Stored data

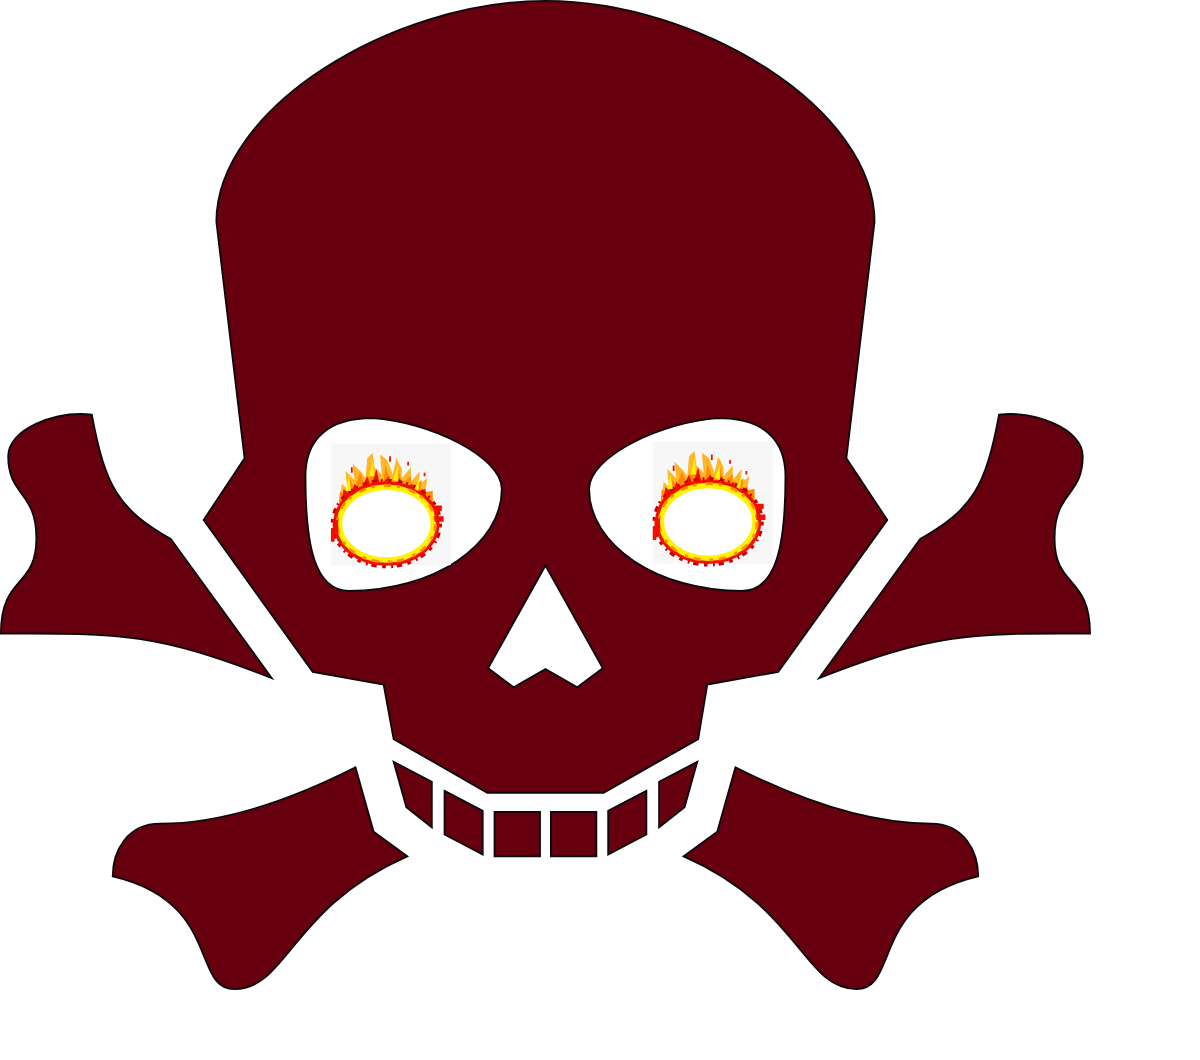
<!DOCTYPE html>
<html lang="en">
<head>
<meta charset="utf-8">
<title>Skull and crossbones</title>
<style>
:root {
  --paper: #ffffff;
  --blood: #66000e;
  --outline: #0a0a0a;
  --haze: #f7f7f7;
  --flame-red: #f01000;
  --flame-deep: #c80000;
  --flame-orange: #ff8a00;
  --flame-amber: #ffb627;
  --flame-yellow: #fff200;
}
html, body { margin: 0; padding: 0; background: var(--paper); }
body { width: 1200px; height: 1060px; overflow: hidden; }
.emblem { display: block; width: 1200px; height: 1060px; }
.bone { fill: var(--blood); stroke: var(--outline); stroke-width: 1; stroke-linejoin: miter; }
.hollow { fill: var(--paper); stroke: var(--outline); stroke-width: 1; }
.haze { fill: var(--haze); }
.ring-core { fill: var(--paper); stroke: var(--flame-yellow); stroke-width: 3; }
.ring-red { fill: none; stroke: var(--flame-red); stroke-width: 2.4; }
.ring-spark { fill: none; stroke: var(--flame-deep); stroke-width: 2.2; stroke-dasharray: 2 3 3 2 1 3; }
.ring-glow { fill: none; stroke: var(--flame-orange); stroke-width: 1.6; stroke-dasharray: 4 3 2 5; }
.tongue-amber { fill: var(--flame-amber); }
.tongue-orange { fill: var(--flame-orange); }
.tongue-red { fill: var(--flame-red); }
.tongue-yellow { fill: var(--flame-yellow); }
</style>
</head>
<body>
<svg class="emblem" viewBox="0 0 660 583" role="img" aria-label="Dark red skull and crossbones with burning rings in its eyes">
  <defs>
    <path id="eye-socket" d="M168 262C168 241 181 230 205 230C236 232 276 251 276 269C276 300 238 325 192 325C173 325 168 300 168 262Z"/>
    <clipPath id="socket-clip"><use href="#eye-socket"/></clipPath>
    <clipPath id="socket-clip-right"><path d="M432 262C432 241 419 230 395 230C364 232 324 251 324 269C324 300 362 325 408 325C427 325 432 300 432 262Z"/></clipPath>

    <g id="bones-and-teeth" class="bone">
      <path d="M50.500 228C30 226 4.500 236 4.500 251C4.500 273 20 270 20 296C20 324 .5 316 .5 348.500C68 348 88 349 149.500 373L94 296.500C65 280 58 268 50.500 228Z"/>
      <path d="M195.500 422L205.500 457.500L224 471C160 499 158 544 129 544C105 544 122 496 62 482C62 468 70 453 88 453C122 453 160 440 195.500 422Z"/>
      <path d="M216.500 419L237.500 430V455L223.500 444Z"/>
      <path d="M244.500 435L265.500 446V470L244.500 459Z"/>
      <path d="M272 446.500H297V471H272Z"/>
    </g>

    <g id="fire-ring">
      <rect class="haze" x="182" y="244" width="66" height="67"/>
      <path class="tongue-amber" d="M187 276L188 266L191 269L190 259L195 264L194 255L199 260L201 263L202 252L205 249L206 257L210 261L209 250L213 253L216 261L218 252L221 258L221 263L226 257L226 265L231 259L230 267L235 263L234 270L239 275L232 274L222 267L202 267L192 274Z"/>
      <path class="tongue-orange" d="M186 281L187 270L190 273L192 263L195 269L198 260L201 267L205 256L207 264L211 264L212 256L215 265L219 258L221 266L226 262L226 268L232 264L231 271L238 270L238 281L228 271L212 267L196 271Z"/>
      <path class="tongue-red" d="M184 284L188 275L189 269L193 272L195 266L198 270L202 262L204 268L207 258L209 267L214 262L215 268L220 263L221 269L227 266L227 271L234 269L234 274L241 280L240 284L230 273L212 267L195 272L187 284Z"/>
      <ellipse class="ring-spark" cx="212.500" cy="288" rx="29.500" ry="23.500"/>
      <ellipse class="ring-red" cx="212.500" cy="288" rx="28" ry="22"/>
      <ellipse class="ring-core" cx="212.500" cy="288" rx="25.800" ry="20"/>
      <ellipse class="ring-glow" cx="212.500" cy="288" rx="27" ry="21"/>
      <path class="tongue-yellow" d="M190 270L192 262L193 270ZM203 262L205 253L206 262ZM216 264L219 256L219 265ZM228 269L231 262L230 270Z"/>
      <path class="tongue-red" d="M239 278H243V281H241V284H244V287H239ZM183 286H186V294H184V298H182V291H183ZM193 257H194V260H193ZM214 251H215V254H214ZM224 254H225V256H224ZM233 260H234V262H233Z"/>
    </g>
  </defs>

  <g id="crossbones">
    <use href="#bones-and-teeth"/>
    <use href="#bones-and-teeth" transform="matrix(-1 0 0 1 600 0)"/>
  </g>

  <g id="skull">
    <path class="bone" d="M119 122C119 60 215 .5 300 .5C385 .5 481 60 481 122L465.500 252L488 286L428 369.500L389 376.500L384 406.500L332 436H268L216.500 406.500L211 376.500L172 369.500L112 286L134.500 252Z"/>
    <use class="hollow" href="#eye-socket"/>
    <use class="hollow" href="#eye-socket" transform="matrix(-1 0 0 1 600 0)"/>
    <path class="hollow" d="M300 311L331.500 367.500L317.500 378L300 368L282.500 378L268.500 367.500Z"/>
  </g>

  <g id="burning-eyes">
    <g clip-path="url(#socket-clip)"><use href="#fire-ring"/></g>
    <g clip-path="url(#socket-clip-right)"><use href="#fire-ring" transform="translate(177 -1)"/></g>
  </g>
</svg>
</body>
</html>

= Work order =
Where a line in the data contains the string "outline", add it to your count, and give only the final number.

= Response to the task =
3